"But tell me, my father, why do you fear the warriors of Regos and Coregos when these marvelous powers are yours?"
"The powers are mine only while I have the pearls upon my person," answered King Kitticut, "and I dare not carry them constantly for fear they might be lost. Therefore, I keep them safely hidden in this recess. My only danger lies in the chance that my watchmen might fail to discover the approach of our enemies and allow the warrior invaders to seize me before I could secure the pearls. I should, in that case, be quite powerless to resist.
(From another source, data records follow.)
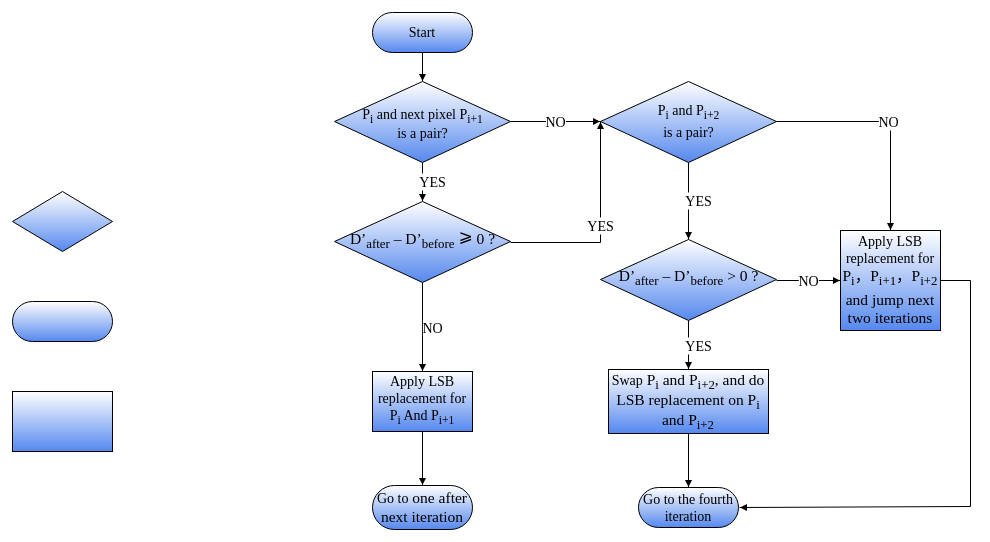
<!DOCTYPE html>
<html lang="en">
<head>
<meta charset="utf-8">
<title>Pixel pair embedding flowchart</title>
<style>
:root {
  --paper: #ffffff;
  --ink: #000000;
  --fill-top: #ffffff;
  --fill-bottom: #5588ee;
}
* { box-sizing: border-box; }
html, body { margin: 0; overflow: hidden; }
body { background: var(--paper); }
.flowchart {
  position: relative;
  width: 990px;
  height: 542px;
  overflow: hidden;
  background: var(--paper);
  color: var(--ink);
  font: 14px/17px "Liberation Serif", serif;
}
.shapes { position: absolute; inset: 0; display: block; }
.shapes .node { fill: url(#node-fill); stroke: var(--ink); }
.shapes .connector { fill: none; stroke: var(--ink); marker-end: url(#arrow); }
.arrow-head { fill: var(--ink); }
.stop-top { stop-color: var(--fill-top); }
.stop-bottom { stop-color: var(--fill-bottom); }

.label {
  position: absolute;
  left: var(--x);
  top: var(--y);
  width: var(--w, 100px);
  height: var(--h);
  display: flex;
  flex-direction: column;
  align-items: center;
  justify-content: center;
  white-space: nowrap;
}
.label p { margin: 0; height: var(--line, 17px); line-height: var(--line, 17px); }
.large { font-size: 15.5px; }
.label small { font-size: 14px; line-height: 0; }
sub { font-size: 0.83em; line-height: 0; }
.wide-comma { font-family: "Noto Sans CJK SC", sans-serif; line-height: 0; }
.symbol {
  position: relative;
  top: -2px;
  font-family: "DejaVu Sans", sans-serif;
  font-size: 17px;
  line-height: 0;
}

.branch {
  position: absolute;
  left: var(--x);
  top: var(--y);
  transform: translate(-50%, -50%);
  height: 17px;
  background: var(--paper);
}
</style>
</head>
<body>
<main class="flowchart">
  <svg class="shapes" width="990" height="542" viewBox="0 0 990 542" aria-hidden="true">
    <defs>
      <linearGradient id="node-fill" x1="0" y1="0" x2="0" y2="1">
        <stop class="stop-top" offset="0"/>
        <stop class="stop-bottom" offset="1"/>
      </linearGradient>
      <marker id="arrow" markerUnits="userSpaceOnUse" markerWidth="8" markerHeight="8" refX="7.5" refY="4" orient="auto">
        <polygon class="arrow-head" points="0,0.5 7,4 0,7.5"/>
      </marker>
      <polygon id="decision" class="node" points="0,40 88,0 176,40 88,81"/>
      <rect id="terminal" class="node" width="100" height="40" rx="20"/>
      <rect id="process" class="node" width="100" height="60"/>
    </defs>
    <g transform="translate(0.5 0.5)">
      <g id="legend">
        <polygon class="node" points="12,221 62,191 112,221 62,251"/>
        <use href="#terminal" x="12" y="301"/>
        <use href="#process" x="12" y="391"/>
      </g>
      <g id="connectors">
        <path class="connector" d="M422 52V81"/>
        <path class="connector" d="M422 162V201"/>
        <path class="connector" d="M422 282V371"/>
        <path class="connector" d="M422 431V485"/>
        <path class="connector" d="M510 121H600"/>
        <path class="connector" d="M510 242H600V121"/>
        <path class="connector" d="M688 162V239"/>
        <path class="connector" d="M688 320V369"/>
        <path class="connector" d="M688 433V487"/>
        <path class="connector" d="M776 121H890V230"/>
        <path class="connector" d="M776 280H840"/>
        <path class="connector" d="M940 280H970V506L739 507"/>
      </g>
      <g id="nodes">
        <use href="#terminal" x="372" y="12"/>
        <use href="#decision" x="334" y="81"/>
        <use href="#decision" x="334" y="201"/>
        <use href="#process" x="372" y="371"/>
        <rect class="node" x="372" y="485" width="100" height="44" rx="22"/>
        <use href="#decision" x="600" y="81"/>
        <use href="#decision" x="600" y="239"/>
        <rect class="node" x="608" y="369" width="160" height="64"/>
        <use href="#terminal" x="638" y="487"/>
        <rect class="node" x="840" y="230" width="100" height="100"/>
      </g>
    </g>
  </svg>

  <div class="label" style="--x:372px; --y:12px; --h:41px"><p>Start</p></div>

  <div class="label" style="--x:334px; --y:105px; --w:177px; --h:38px; --line:19px">
    <p>P<sub>i</sub> and next pixel P<sub>i+1</sub></p>
    <p>is a pair?</p>
  </div>

  <div class="label large" style="--x:334px; --y:229px; --w:177px; --h:20px; --line:20px">
    <p>D’<sub>after</sub> – D’<sub>before</sub> <span class="symbol">⩾</span> 0 ?</p>
  </div>

  <div class="label" style="--x:372px; --y:373px; --h:51px">
    <p>Apply LSB</p>
    <p>replacement for</p>
    <p>P<sub>i</sub> And P<sub>i+1</sub></p>
  </div>

  <div class="label large" style="--x:372px; --y:488px; --h:38px; --line:19px">
    <p><small>Go to</small> one after</p>
    <p>next iteration</p>
  </div>

  <div class="label" style="--x:600px; --y:100px; --w:177px; --h:44px; --line:22px">
    <p>P<sub>i</sub> and P<sub>i+2</sub></p>
    <p>is a pair?</p>
  </div>

  <div class="label large" style="--x:600px; --y:266px; --w:177px; --h:20px; --line:20px">
    <p>D’<sub>after</sub> – D’<sub>before</sub> &gt; 0 ?</p>
  </div>

  <div class="label large" style="--x:608px; --y:370px; --w:160px; --h:60px; --line:20px">
    <p><small>Swap</small> P<sub>i</sub> and P<sub>i+2</sub>, and do</p>
    <p>LSB replacement on P<sub>i</sub></p>
    <p>and P<sub>i+2</sub></p>
  </div>

  <div class="label" style="--x:638px; --y:491px; --h:34px">
    <p>Go to the fourth</p>
    <p>iteration</p>
  </div>

  <div class="label" style="--x:840px; --y:233px; --h:34px">
    <p>Apply LSB</p>
    <p>replacement for</p>
  </div>
  <div class="label large" style="--x:840px; --y:265px; --h:21px">
    <p>P<sub>i</sub><span class="wide-comma">，</span>P<sub>i+1</sub><span class="wide-comma">，</span>P<sub>i+2</sub></p>
  </div>
  <div class="label large" style="--x:840px; --y:291px; --h:36px; --line:18px">
    <p>and jump next</p>
    <p>two iterations</p>
  </div>

  <span class="branch" style="--x:555.5px; --y:121.5px">NO</span>
  <span class="branch" style="--x:432.5px; --y:181.5px">YES</span>
  <span class="branch" style="--x:600.5px; --y:225.5px">YES</span>
  <span class="branch" style="--x:432.5px; --y:327.5px">NO</span>
  <span class="branch" style="--x:888.5px; --y:121.5px">NO</span>
  <span class="branch" style="--x:698.5px; --y:200.5px">YES</span>
  <span class="branch" style="--x:808.5px; --y:280.5px">NO</span>
  <span class="branch" style="--x:698.5px; --y:345.5px">YES</span>
</main>
</body>
</html>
My father owned the magic pearls at the time of the Great Fight, of which you have so often heard, and the pink pearl protected him from harm, while the blue pearl enabled him and his people to drive away the enemy. Often have I suspected that the destroying storm was caused by the fairy mermaids, but that is a matter of which I have no proof."
"I have often wondered how we managed to win that battle," remarked Inga thoughtfully. "But the pearls will assist us in case the warriors come again, will they not?"
"They are as powerful as ever," declared the King. "Really, my son, I have little to fear from any foe. But lest I die and the secret be lost to the next King, I have now given it into your keeping. Remember that these pearls are the rightful heritage of all Kings of Pingaree. If at any time I should be taken from you, Inga, guard this treasure well and do not forget where it is hidden."
"I shall not forget," said Inga.
Then the King returned the pearls to their hiding place and the boy went to his own room to ponder upon the wonderful secret his father had that day confided to his care.
The Coming of King Rinkitink
A few days after this, on a bright and sunny morning when the breeze blew soft and sweet from the ocean and the trees waved their leaf-laden branches, the Royal Watchman, whose duty it was to patrol the shore, came running to the King with news that a strange boat was approaching the island.
At first the King was sore afraid and made a step toward the hidden pearls, but the next moment he reflected that one boat, even if filled with enemies, would be powerless to injure him, so he curbed his fear and went down to the beach to discover who the strangers might be. Many of the men of Pingaree assembled there also, and Prince Inga followed his father. Arriving at the water's edge, they all stood gazing eagerly at the oncoming boat.
It was quite a big boat, they observed, and covered with a canopy of purple silk, embroidered with gold. It was rowed by twenty men, ten on each side. As it came nearer, Inga could see that in the stern, seated upon a high, cushioned chair of state, was a little man who was so very fat that he was nearly as broad as he was high This man was dressed in a loose silken robe of purple that fell in folds to his feet, while upon his head was a cap of white velvet curiously worked with golden threads and having a circle of diamonds sewn around the band. At the opposite end of the boat stood an oddly shaped cage, and several large boxes of sandalwood were piled near the center of the craft.
As the boat approached the shore the fat little man got upon his feet and bowed several times in the direction of those who had assembled to greet him, and as he bowed he flourished his white cap in an energetic manner. His face was round as an apple and nearly as rosy. When he stopped bowing he smiled in such a sweet and happy way that Inga thought he must be a very jolly fellow.
The prow of the boat grounded on the beach, stopping its speed so suddenly that the little man was caught unawares and nearly toppled headlong into the sea. But he managed to catch hold of the chair with one hand and the hair of one of his rowers with the other, and so steadied himself. Then, again waving his jeweled cap around his head, he cried in a merry voice:
"Well, here I am at last!"
"So I perceive," responded King Kitticut, bowing with much dignity.